JOHANNESBURG - South African financial markets experienced a roller-coaster last week as mixed signals from the current global and domestic issues put investors in a confusing mood.

It was believed a week ago that the US and China would come to an agreement on tariffs that were to be introduced this past Tuesday. US President Donald Trump announced that “phase one” of a sound trade deal was on the cards. The US has delayed the proposed tariff increases.

Together with a small hope that a Brexit agreement would be reached on Thursday, equity markets across the world traded positively mid-week as the S&P500 once again had broken through the 3000 level on Thursday.

The Brexit “deal”, however, was stalled by the British Parliament.

The announcement by China that its economic growth rate had contracted further to 6percent during the third quarter against the previous quarter turned sentiment to the worse on Friday.

The Dow Jones index on Wall Street gave back some of its gains of the week as it traded almost 100 points down on Friday.

European stocks were all down on the pessimistic view that Brexit would fail. The FTSE 100 traded 0.4percent down on Friday. The DAX in Germany was down 0.3percent and the French CAC traded 0.8percent lower. Markets in the Far East also closed much lower.

At home, the introduction of Stage 2 load shedding by Eskom on Wednesday came as a shock to financial markets. Although the rand had moved more or less sideways, it could have been stronger in line with other emerging market currencies that had strengthened against the dollar.

SA Reserve Bank governor Lesetla Kganyago said on Thursday that the country may avoid a Moody’s rating cut in several weeks. This with the Treasury’s turnaround strategy policy document for the economy and support that Finance Minister Tito Mboweni was getting.

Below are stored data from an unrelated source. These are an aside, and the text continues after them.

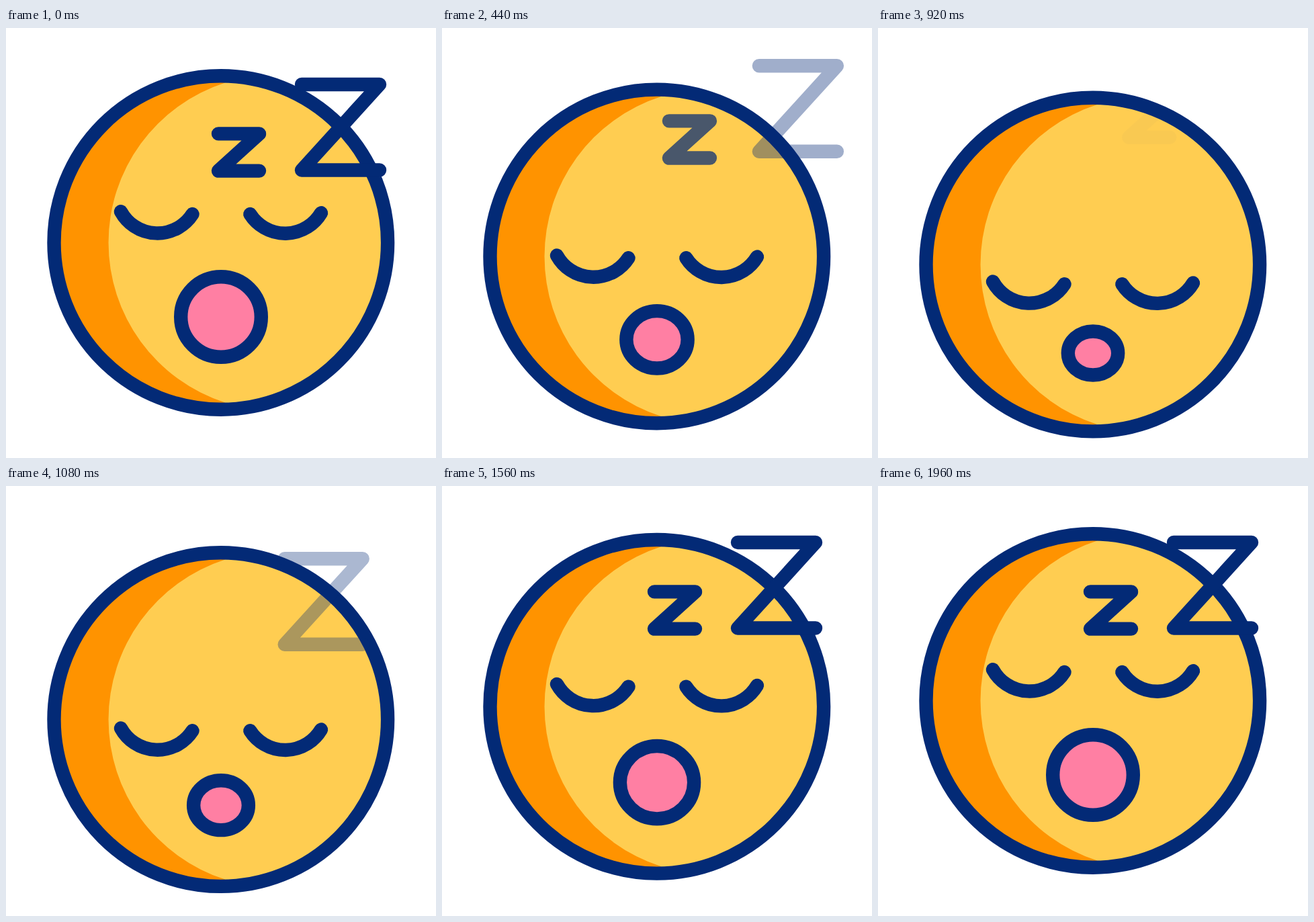
Animation of 640x640 px, one loop 2000 ms. Source, as an HTML page:

```html
<!DOCTYPE html>
<html lang="en">
<head>
<meta charset="utf-8">
<title>Sleeping face</title>
<style>
  html, body { margin: 0; width: 100%; height: 100%; overflow: hidden; background: #fff; }
  svg { display: block; width: 100%; height: 100%; }
  .line { fill: none; stroke: #032a76; stroke-width: 20.4; stroke-linecap: round; stroke-linejoin: round; }
</style>
</head>
<body>
<svg viewBox="0 0 640 640">
  <clipPath id="inFace"><circle id="clip" cx="319.8" cy="319.5" r="258.5"/></clipPath>
  <g id="face">
    <circle cx="319.8" cy="319.5" r="248" fill="#ffcd51"/>
    <path d="M326 81.5A250 250 0 0 0 326 557.5L320 567.5A248 248 0 0 1 320 71.5Z" fill="#ff9300"/>
    <circle class="line" cx="319.8" cy="319.5" r="248.3"/>
  </g>
  <g id="eyes" class="line">
    <path d="M171 273.3A62 62 0 0 0 277.5 277"/>
    <path d="M363.3 277A62 62 0 0 0 469 275.3"/>
  </g>
  <ellipse id="mouth" class="line" cx="320" style="fill:#ff7fa3"/>
  <g clip-path="url(#inFace)">
    <path id="smallZ" class="line" d="M316 157.4H377L316 212.6H377"/>
  </g>
  <path id="bigZ" class="line" d="M440 84H556L440 211.5H556"/>
</svg>
<script>
const LOOP = 2000, STEP = 40;
const $ = id => document.getElementById(id);

const ramp = (t, a, b) => Math.min(1, Math.max(0, (t - a) / (b - a)));
const easeOut = u => u * (2 - u);
// Linear at soft = 0, fully eased in and out at soft = 1.
const ease = (u, soft) => u + soft * (u * u * (3 - 2 * u) - u);

// Sinks until the turn, then rises back to rest.
const breathe = (t, depth, turn, end, softDown, softUp) => depth *
  (t < turn ? ease(t / turn, softDown) : ease(1 - ramp(t, turn, end), softUp));

function move(id, x, y, opacity = 1) {
  $(id).setAttribute('transform', `translate(${x} ${y})`);
  $(id).setAttribute('opacity', opacity);
}

// Each letter drifts off up and right, then returns from below left.
function drift(id, t, out, opacity, enter) {
  if (t < enter) return move(id, out, -.87 * out, opacity);
  const p = ramp(t, enter, enter + 320);
  move(id, -38 * (1 - p), 36.5 * (1 - p), p);
}

function draw(t) {
  const drop = breathe(t, 34.4, 750, 1960, .2, 1);
  const eye = breathe(t, 112.5, 780, 1830, .5, .7);
  move('face', 0, drop);
  move('clip', 0, drop);
  move('eyes', 0, eye);
  const mouth = $('mouth');
  mouth.setAttribute('cy', 430 + .518 * eye);
  mouth.setAttribute('rx', 59.8 - .217 * eye);
  mouth.setAttribute('ry', 59.8 - .262 * eye);
  const leave = ramp(t, 240, 560);
  drift('bigZ', t, 51 * leave, 1 - leave, 973);
  drift('smallZ', t, 58 * easeOut(ramp(t, 290, 1000)), 1 - ramp(t, 250, 935), 1083);
}

function tick() {
  const t = performance.now() % LOOP;
  draw(Math.floor(t / STEP) * STEP);
  requestAnimationFrame(tick);
}
tick();
</script>
</body>
</html>
```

The FTSE/JSE All Share Index had a mixed week but had managed to end the week a marginal 186 points (0.3percent) higher at 55723. The Resources 10 index had lost 1.6percent due to the lower Chinese economic growth rate and softer resource prices. The stronger rand helped the Financial 15 index to gain 0.5percent, whereas both the Industrial 15 and the listed property index had ended the week flat.

The rand appeared stable, even though the Eskom saga brought some pressure. The local currency remained flat at R14.76 a dollar, although at one stage it traded at weaker levels than R15.

The possibility for a successful Brexit saw the rand soften against the euro from R16.31 to R16.48 and against sterling from R18.70 to R19.04.

The lower oil price helped keep prospects for fuel price relief next month alive. Until Thursday, the price of diesel was over-recovered by 7c a litre and 93 octane petrol by 10c a litre. The price of 95 octane, however, was still under-recovered by 4c a litre (over-recovery means that the price should fall).

This coming week, investors’ eyes will remain on Brexit, the release of most countries’ purchasing managers indices and the European Central Bank’s interest rate decision. At home, StatsSA will announce the inflation rate for September. Consensus is it will fall to 4.2percent from 4.3percent in August.

Chris Harmse is the chief economist at Rebalance Fund Managers.